▸ **Activity**:
In full and exactly, please return the records, but keep out the pictures.

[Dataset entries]
----------

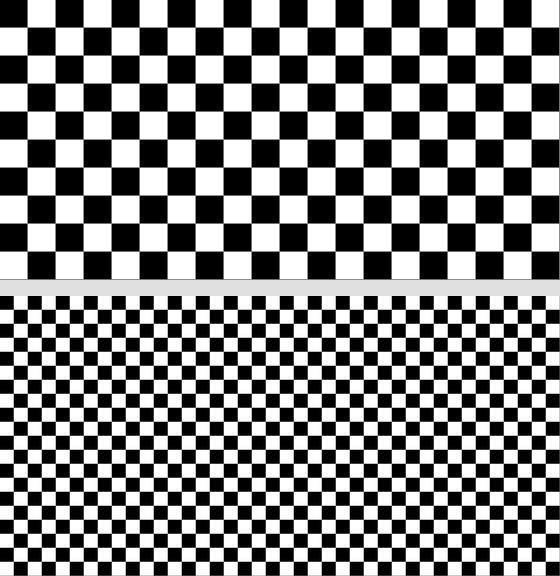
Top, the tile; bottom, the same tile 2 across and 2 down.
A Shadertoy shader for this pattern:

```glsl
// Black and white checkerboard, 20 by 10 squares, tiling on all sides.
#define CELLS vec2(20.0, 10.0)        // squares across and down, both even
#define OFFSET vec2(0.016, -0.016)    // shift of the grid, in squares
#define DARK vec3(0.0)
#define LIGHT vec3(1.0)

// Signed distance to the nearest square edge: positive in even squares
vec2 edgeDistance(vec2 p) {
    return abs(mod(p - 0.5, 2.0) - 1.0) - 0.5;
}

void mainImage(out vec4 fragColor, in vec2 fragCoord) {
    vec2 pixel = CELLS / iResolution.xy;  // pixel size, in squares
    vec2 p = fragCoord * pixel + OFFSET;

    // Square wave per axis, averaged over one pixel
    vec2 wave = clamp(2.0 * edgeDistance(p) / pixel, -1.0, 1.0);

    // Equal signs give light squares, opposite signs dark ones
    float checker = 0.5 + 0.5 * wave.x * wave.y;
    fragColor = vec4(mix(DARK, LIGHT, checker), 1.0);
}
```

----------

▸ **Answer space**:
Top, the tile; bottom, the same tile 2 across and 2 down.
A Shadertoy shader for this pattern:

```glsl
// Black and white checkerboard, 20 by 10 squares, tiling on all sides.
#define CELLS vec2(20.0, 10.0)        // squares across and down, both even
#define OFFSET vec2(0.016, -0.016)    // shift of the grid, in squares
#define DARK vec3(0.0)
#define LIGHT vec3(1.0)

// Signed distance to the nearest square edge: positive in even squares
vec2 edgeDistance(vec2 p) {
    return abs(mod(p - 0.5, 2.0) - 1.0) - 0.5;
}

void mainImage(out vec4 fragColor, in vec2 fragCoord) {
    vec2 pixel = CELLS / iResolution.xy;  // pixel size, in squares
    vec2 p = fragCoord * pixel + OFFSET;

    // Square wave per axis, averaged over one pixel
    vec2 wave = clamp(2.0 * edgeDistance(p) / pixel, -1.0, 1.0);

    // Equal signs give light squares, opposite signs dark ones
    float checker = 0.5 + 0.5 * wave.x * wave.y;
    fragColor = vec4(mix(DARK, LIGHT, checker), 1.0);
}
```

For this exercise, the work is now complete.